#### [Requirement]
Go through the listing below and show each line that has the word "scale".

#### [Task input]

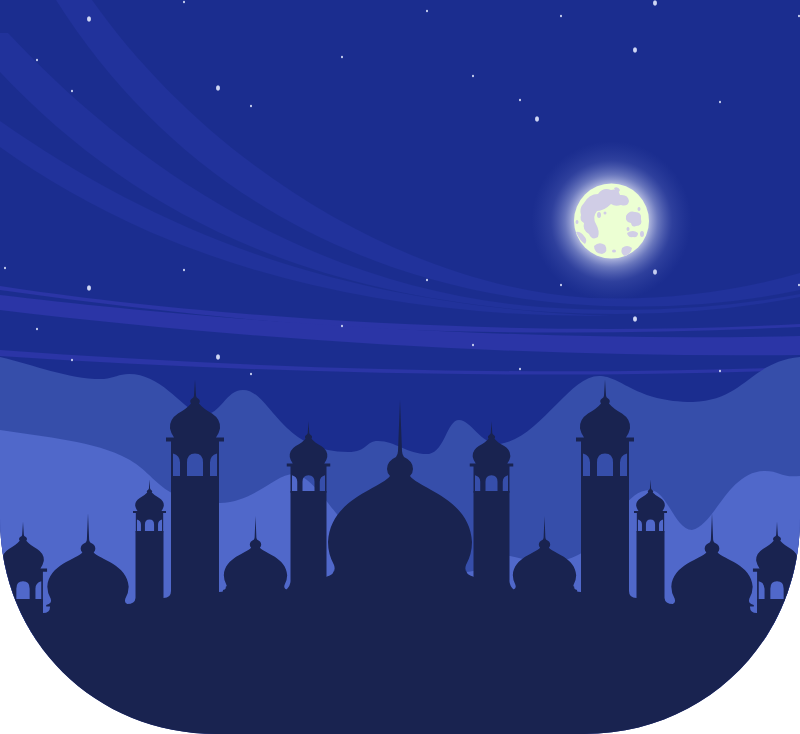
<!DOCTYPE html>
<html lang="en">
<head>
<meta charset="utf-8">
<title>Mosque skyline at night</title>
<style>
:root {
  --paper: #ffffff;
  --sky: #1b2d8f;
  --streak-soft: #21329b;
  --streak-bright: #2b35a6;
  --hills-far: #364eaa;
  --hills-near: #5068ca;
  --skyline: #192350;
  --moon: #ecffd3;
  --crater: #d0cde6;
  --star: #cfd6f4;
}
html, body { margin: 0; background: var(--paper); overflow: hidden; }
.night { display: block; width: 800px; height: 734px; }
.sky { fill: var(--sky); }
.streaks-soft { fill: var(--streak-soft); }
.streaks-bright { fill: var(--streak-bright); }
.hills-far { fill: var(--hills-far); }
.hills-near { fill: var(--hills-near); }
.skyline { fill: var(--skyline); }
.moon { fill: var(--moon); }
.craters { fill: var(--crater); }
.stars { fill: var(--star); }
</style>
</head>
<body>
<svg class="night" viewBox="0 0 800 734" role="img" aria-label="Mosque domes and minarets under a full moon">
  <defs>
    <clipPath id="frame"><path d="M0 0H800V518C800 642 704 734 584 734H216C96 734 0 642 0 518Z"/></clipPath>
    <clipPath id="moon-disc"><circle cx="611.5" cy="221" r="37.5"/></clipPath>
    <radialGradient id="glow">
      <stop offset="0" stop-color="#fff" stop-opacity=".9"/>
      <stop offset=".46" stop-color="#eef0ff" stop-opacity=".72"/>
      <stop offset=".58" stop-color="#c5cdf2" stop-opacity=".46"/>
      <stop offset=".76" stop-color="#8e9be0" stop-opacity=".17"/>
      <stop offset="1" stop-color="#6275cc" stop-opacity="0"/>
    </radialGradient>
    <g id="star-large"><ellipse rx="2" ry="2.7"/></g>
    <g id="star-small"><ellipse rx="1" ry="1.3"/></g>

    <g id="minaret-top">
      <path d="M0-97L1-81Q1-79 3-78Q6-76 4-73Q8-68 17-63Q26-57 25-48Q24-43 21-39H29V-35H24V1H-24V-35H-29V-39H-21Q-24-43-25-48Q-26-57-17-63Q-8-68-4-73Q-6-76-3-78Q-1-79-1-81Z
      M-22 0H-15V-14Q-15-21-22-23ZM-8 0H8V-14Q8-23 0-23Q-8-23-8-14ZM22 0H15V-14Q15-21 22-23Z" fill-rule="evenodd"/>
    </g>
    <g id="onion-dome">
      <path d="M0-177L2-126Q2-123 4-120Q13-116 13-108Q13-104 10-101C20-88 70-78 72-35Q72-23 66-12Q63-3 74 0V3H-74V0Q-63-3-66-12Q-72-23-72-35C-70-78-20-88-10-101Q-13-104-13-108Q-13-116-4-120Q-2-123-2-126Z"/>
    </g>

    <g id="skyline-half">
      <use href="#minaret-top" transform="translate(23 600) scale(.83 .81)"/>
      <use href="#onion-dome" transform="translate(88 605) scale(.565 .52)"/>
      <use href="#minaret-top" transform="translate(149.500 532) scale(.57 .54)"/>
      <use href="#minaret-top" transform="translate(195 476.500)"/>
      <use href="#onion-dome" transform="translate(255.500 590) scale(.44 .418)"/>
      <use href="#minaret-top" transform="translate(308.500 492) scale(.75 .73)"/>
      <path d="M0 599H43V613Q50 613 50 607V604H127Q135 604 135.500 598V531H163.500V598Q171 598 171 591V476H219V592Q226 592 226 586L232 590H286Q291 585 290.500 580V491H326.500V577Q334 577 334 570V577H401V734H0Z"/>
    </g>
  </defs>

  <g clip-path="url(#frame)">
    <rect class="sky" width="800" height="734"/>

    <g class="streaks-soft">
      <path d="M56 0H92C205 160 400 286 590 298Q700 302 800 273V290Q690 313 570 304C350 285 170 180 56 0Z"/>
      <path d="M0 33H8C150 185 330 290 540 307Q680 317 800 294V297Q680 320 550 312C300 295 130 210 0 72Z"/>
      <path d="M0 121C170 240 350 306 610 316Q350 318 150 232Q65 194 0 147Z"/>
    </g>
    <g class="streaks-bright">
      <path d="M0 286C180 314 500 340 800 324V327Q560 338 340 327Q170 314 0 290Z"/>
      <path d="M0 295C190 318 500 343 800 336V355C530 358 250 340 0 310Z"/>
      <path d="M0 350C260 369 530 377 800 367V370C530 380 260 373 0 356Z"/>
    </g>

    <g class="stars">
      <use href="#star-large" x="89" y="19"/>
      <use href="#star-large" x="218" y="88"/>
      <use href="#star-large" x="537" y="119"/>
      <use href="#star-large" x="635" y="50"/>
      <use href="#star-large" x="655" y="3"/>
      <use href="#star-large" x="89" y="288"/>
      <use href="#star-large" x="655" y="272"/>
      <use href="#star-large" x="635" y="319"/>
      <use href="#star-small" x="184" y="2"/>
      <use href="#star-small" x="37" y="60"/>
      <use href="#star-small" x="72" y="91"/>
      <use href="#star-small" x="251" y="106"/>
      <use href="#star-small" x="342" y="57"/>
      <use href="#star-small" x="427" y="11"/>
      <use href="#star-small" x="473" y="76"/>
      <use href="#star-small" x="520" y="100"/>
      <use href="#star-small" x="561" y="16"/>
      <use href="#star-small" x="720" y="102"/>
      <use href="#star-small" x="799" y="16"/>
      <use href="#star-small" x="5" y="268"/>
      <use href="#star-small" x="184" y="270"/>
      <use href="#star-small" x="37" y="329"/>
      <use href="#star-small" x="342" y="326"/>
      <use href="#star-small" x="427" y="280"/>
      <use href="#star-small" x="473" y="345"/>
      <use href="#star-small" x="520" y="369"/>
      <use href="#star-small" x="561" y="285"/>
      <use href="#star-small" x="799" y="285"/>
    </g>

    <circle cx="611.500" cy="221" r="80" fill="url(#glow)"/>
    <circle class="moon" cx="611.500" cy="221" r="37.500"/>
    <g class="craters" clip-path="url(#moon-disc)">
      <path d="M581 215Q579 208 584 203Q589 194 598 194Q603 187 611 190Q618 188 620 195Q628 194 629 201Q628 207 621 205Q615 207 611 204Q604 211 597 211Q592 217 596 224Q600 231 598 237Q592 241 589 234Q582 230 584 223Q579 220 581 215Z"/>
      <path d="M626 216Q629 210 635 212Q642 212 641 219Q643 226 636 226Q632 228 631 223Q625 222 626 216Z"/>
      <path d="M594 246Q599 241 605 245Q609 252 602 254Q594 253 594 246Z"/>
      <path d="M622 248Q627 244 632 248Q631 254 625 256Q620 254 622 248Z"/>
      <path d="M627 233Q633 229 638 233Q638 238 633 237Q628 238 627 233Z"/>
      <path d="M614 188Q618 186 620 190Q619 193 616 192Z"/>
      <path d="M576 232Q580 231 584 236Q588 240 585 244Q580 241 576 232Z"/>
      <ellipse cx="599" cy="215" rx="2" ry="3"/>
      <ellipse cx="605" cy="213" rx="1.500" ry="1.500"/>
      <ellipse cx="628" cy="229" rx="1.500" ry="2"/>
      <ellipse cx="642" cy="234" rx="2" ry="3"/>
      <ellipse cx="639" cy="209" rx="1.500" ry="2"/>
      <ellipse cx="577" cy="222" rx="1.500" ry="2"/>
      <ellipse cx="614" cy="251" rx="2" ry="1.500"/>
    </g>

    <path class="hills-far" d="M0 357C35 365 70 380 104 379C114 378 119 374 129 374C160 374 180 405 198 414C220 420 224 390 243 390C270 390 280 452 348 452C368 452 365 441 378 441C396 441 408 455 429 454C445 451 447 420 459 420C471 420 481 445 500 444C540 438 569 376 599 376C622 376 635 402 693 402C745 400 750 362 800 357V640H0Z"/>
    <path class="hills-near" d="M0 430C45 437 95 441 128 459C158 475 160 503 220 503C255 502 275 474 294 474C310 476 325 500 340 518Q385 590 465 572C490 571 490 555 510 556C532 561 540 563 560 561C610 553 618 490 650 490C667 490 675 530 692 530C715 525 728 471 765 471C780 471 781 478 800 476V640H0Z"/>
    <g class="stars">
      <use href="#star-large" x="218" y="357"/>
      <use href="#star-small" x="72" y="360"/>
      <use href="#star-small" x="251" y="374"/>
      <use href="#star-small" x="720" y="371"/>
    </g>

    <g class="skyline">
      <use href="#skyline-half"/>
      <use href="#skyline-half" transform="translate(800 0) scale(-1 1)"/>
      <use href="#onion-dome" transform="translate(400 577)"/>
    </g>
  </g>
</svg>
</body>
</html>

#### [Task result]
      <use href="#minaret-top" transform="translate(23 600) scale(.83 .81)"/>
      <use href="#onion-dome" transform="translate(88 605) scale(.565 .52)"/>
      <use href="#minaret-top" transform="translate(149.500 532) scale(.57 .54)"/>
      <use href="#onion-dome" transform="translate(255.500 590) scale(.44 .418)"/>
      <use href="#minaret-top" transform="translate(308.500 492) scale(.75 .73)"/>
      <use href="#skyline-half" transform="translate(800 0) scale(-1 1)"/>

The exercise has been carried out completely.